Stored data entries
********************

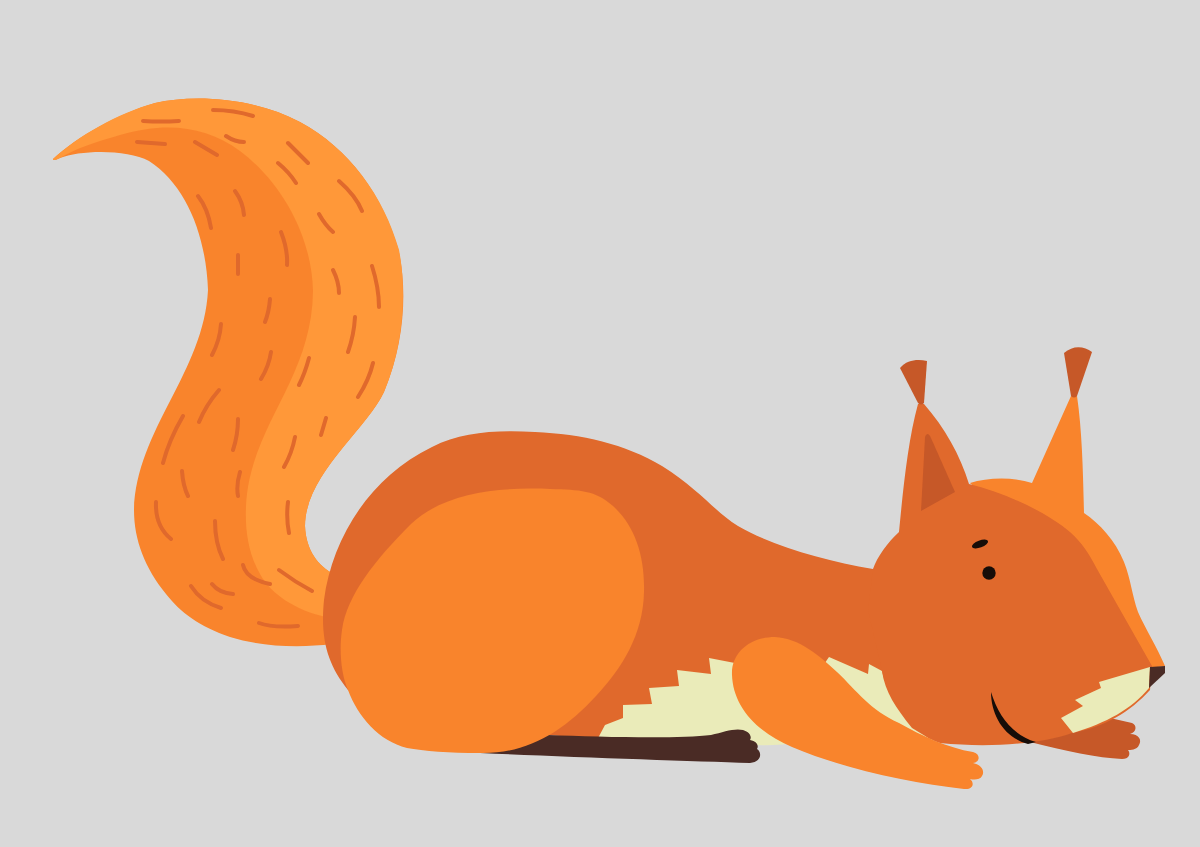
<!DOCTYPE html>
<html lang="en">
<head>
<meta charset="utf-8">
<title>Resting squirrel</title>
<style>
:root {
  --ground: #d9d9d9;
  --rust: #e0692c;
  --rust-dark: #c65828;
  --orange: #f9842c;
  --orange-light: #ff9839;
  --cream: #eaebb9;
  --brown: #4a2b25;
  --ink: #170d08;
}
html, body { margin: 0; width: 1200px; height: 847px; overflow: hidden; background: var(--ground); }
svg { display: block; }
.rust { fill: var(--rust); }
.rust-dark { fill: var(--rust-dark); }
.orange { fill: var(--orange); }
.orange-light { fill: var(--orange-light); }
.cream { fill: var(--cream); }
.brown { fill: var(--brown); }
.ink { fill: var(--ink); }
.fur { fill: none; stroke: var(--rust); stroke-width: 4; stroke-linecap: round; }
</style>
</head>
<body>
<svg width="1200" height="847" viewBox="0 0 1200 847" role="img" aria-label="A red squirrel lying on its belly">
  <g id="tail">
    <path class="orange" d="M53 159C78 136 118 114 155 103C195 94 255 98 300 122C350 149 382 195 398 248C407 285 406 340 384 392C366 430 305 475 305 526C306 550 318 566 334 574L332 644C300 648 262 647 230 637C200 627 180 612 166 594C145 568 134 540 134 510C136 430 204 372 208 290C206 235 186 185 149 161C127 149 80 150 60 158C56 160 53 161 53 159Z"/>
    <path class="orange-light" d="M53 159C78 136 118 113 155 103C195 94 255 98 300 122C350 149 384 197 399 250C405 280 407 338 384 392C366 430 305 475 305 526C306 550 318 566 334 574L326 617C295 610 271 594 260 574C248 553 245 530 246 506C250 425 312 380 313 291C312 240 285 185 240 151C205 125 165 122 120 135C95 142 75 149 60 158C56 160 53 161 53 159Z"/>
    <path class="fur" d="M143 121Q161 122 179 121M213 110Q234 110 253 116M137 142L165 144M195 142L217 155M226 136Q235 142 244 142M288 143L308 163M278 163Q289 172 296 183M339 181Q356 196 362 211M319 214Q325 225 333 232M198 196Q208 209 211 228M235 191Q243 202 244 215M281 232Q288 250 287 265M238 255V274M372 266Q379 288 379 307M333 270Q339 282 339 293M270 299Q269 312 265 322M355 317Q354 335 348 352M221 324Q220 340 212 355M271 352Q269 366 261 379M309 358Q305 373 299 385M373 363Q369 380 358 397M219 390Q206 405 199 422M183 416Q169 440 163 463M238 419Q238 435 233 450M326 418L321 435M295 437Q292 453 284 467M182 471Q183 486 188 496M240 472Q236 485 238 496M288 502Q286 518 289 533M156 502Q155 526 171 539M215 521Q215 543 223 559M243 565Q246 579 270 584M279 570Q295 582 312 591M212 584Q219 593 233 594M191 586Q201 602 221 608M259 623Q272 628 298 626"/>
  </g>

  <path id="far-paw" class="rust-dark" d="M1030 742L1110 718L1132 723C1137 725 1137 732 1130 734C1139 734 1142 740 1139 745C1137 750 1130 750 1128 750C1131 754 1129 759 1122 759C1098 758 1065 751 1030 742Z"/>

  <g id="body">
    <path class="rust" d="M348 690C328 665 320 640 324 600C332 540 368 478 432 447C462 432 495 430 535 432C582 434 625 444 662 466C700 490 714 511 738 526C770 545 825 561 873 569L950 640L930 740L600 740L400 720Z"/>
    <path class="cream" d="M597 740L605 725L623 718V705L652 704L649 688L679 686L677 670L711 674L709 658L740 664L800 742C780 746 760 746 740 744Z"/>
    <path class="cream" d="M829 657L868 674L869 664L882 671C885 692 896 708 912 728L935 742L890 730L820 670Z"/>
    <path id="hind-foot" class="brown" d="M480 753L548 735C600 737 680 739 711 735C724 732 734 728 743 730C750 732 752 737 750 740C757 741 759 746 757 749C762 752 762 762 750 763C690 761 570 757 480 753Z"/>
    <path id="thigh" class="orange" d="M348 690C341 674 339 650 342 630C347 595 375 560 411 524C445 492 500 487 550 489C580 490 595 490 613 506C635 526 645 556 644 592C643 635 622 668 596 696C562 733 526 754 480 753C450 753 423 751 407 748C379 741 358 717 348 690Z"/>
  </g>

  <g id="head">
    <path id="far-ear" class="orange" d="M970 483C988 477 1015 477 1032 483L1071 396H1077C1082 430 1083 470 1084 513C1100 524 1115 540 1124 562C1131 580 1132 595 1138 612C1146 630 1156 645 1165 666L1150 668L1050 560Z"/>
    <path class="rust-dark" d="M1064 353C1073 345 1084 346 1092 352L1077 396Q1074 399 1071 396Z"/>
    <path id="face" class="rust" d="M873 569C877 557 888 542 899 532C903 490 908 440 918 404H924C945 428 960 455 969 484C1005 493 1045 511 1070 532C1083 544 1088 552 1097 569L1152 666L1150 690C1130 712 1105 727 1072 733C1040 744 990 748 940 743C915 736 887 695 882 671L868 610Z"/>
    <path id="inner-ear" class="rust-dark" d="M921 511L925 437C927 432 929 434 931 438L955 492Z"/>
    <path class="rust-dark" d="M900 368C907 360 917 359 927 361L924 403Q921 406 918 403Z"/>
    <path id="muzzle" class="cream" d="M1150 667L1099 682L1101 688L1075 700L1083 706L1061 718L1073 733C1106 723 1132 709 1149 688Z"/>
    <path id="nose" class="brown" d="M1150 667L1165 666V673L1149 688Z"/>
    <ellipse id="brow" class="ink" cx="980" cy="544" rx="8.5" ry="3.5" transform="rotate(-20 980 544)"/>
    <circle id="eye" class="ink" cx="989" cy="573" r="6.7"/>
    <path id="smile" class="ink" d="M991 692C998 715 1012 735 1036 742L1028 744C1005 738 991 716 991 692Z"/>
  </g>

  <path id="near-arm" class="orange" d="M732 675C731 652 751 637 775 637C799 638 820 656 837 672C857 691 870 710 899 723C922 736 948 748 973 752C981 754 980 762 973 763C982 765 985 771 982 776C980 780 974 780 970 779C975 783 973 790 964 789C910 783 841 768 792 747C752 730 733 703 732 675Z"/>
</svg>
</body>
</html>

********************

Work required
Nothing but an exact copy belongs in the answer: the lines from the top of the records through the line containing "--brown: #4a2b25;", minus the pictures.

Response box
<!DOCTYPE html>
<html lang="en">
<head>
<meta charset="utf-8">
<title>Resting squirrel</title>
<style>
:root {
  --ground: #d9d9d9;
  --rust: #e0692c;
  --rust-dark: #c65828;
  --orange: #f9842c;
  --orange-light: #ff9839;
  --cream: #eaebb9;
  --brown: #4a2b25;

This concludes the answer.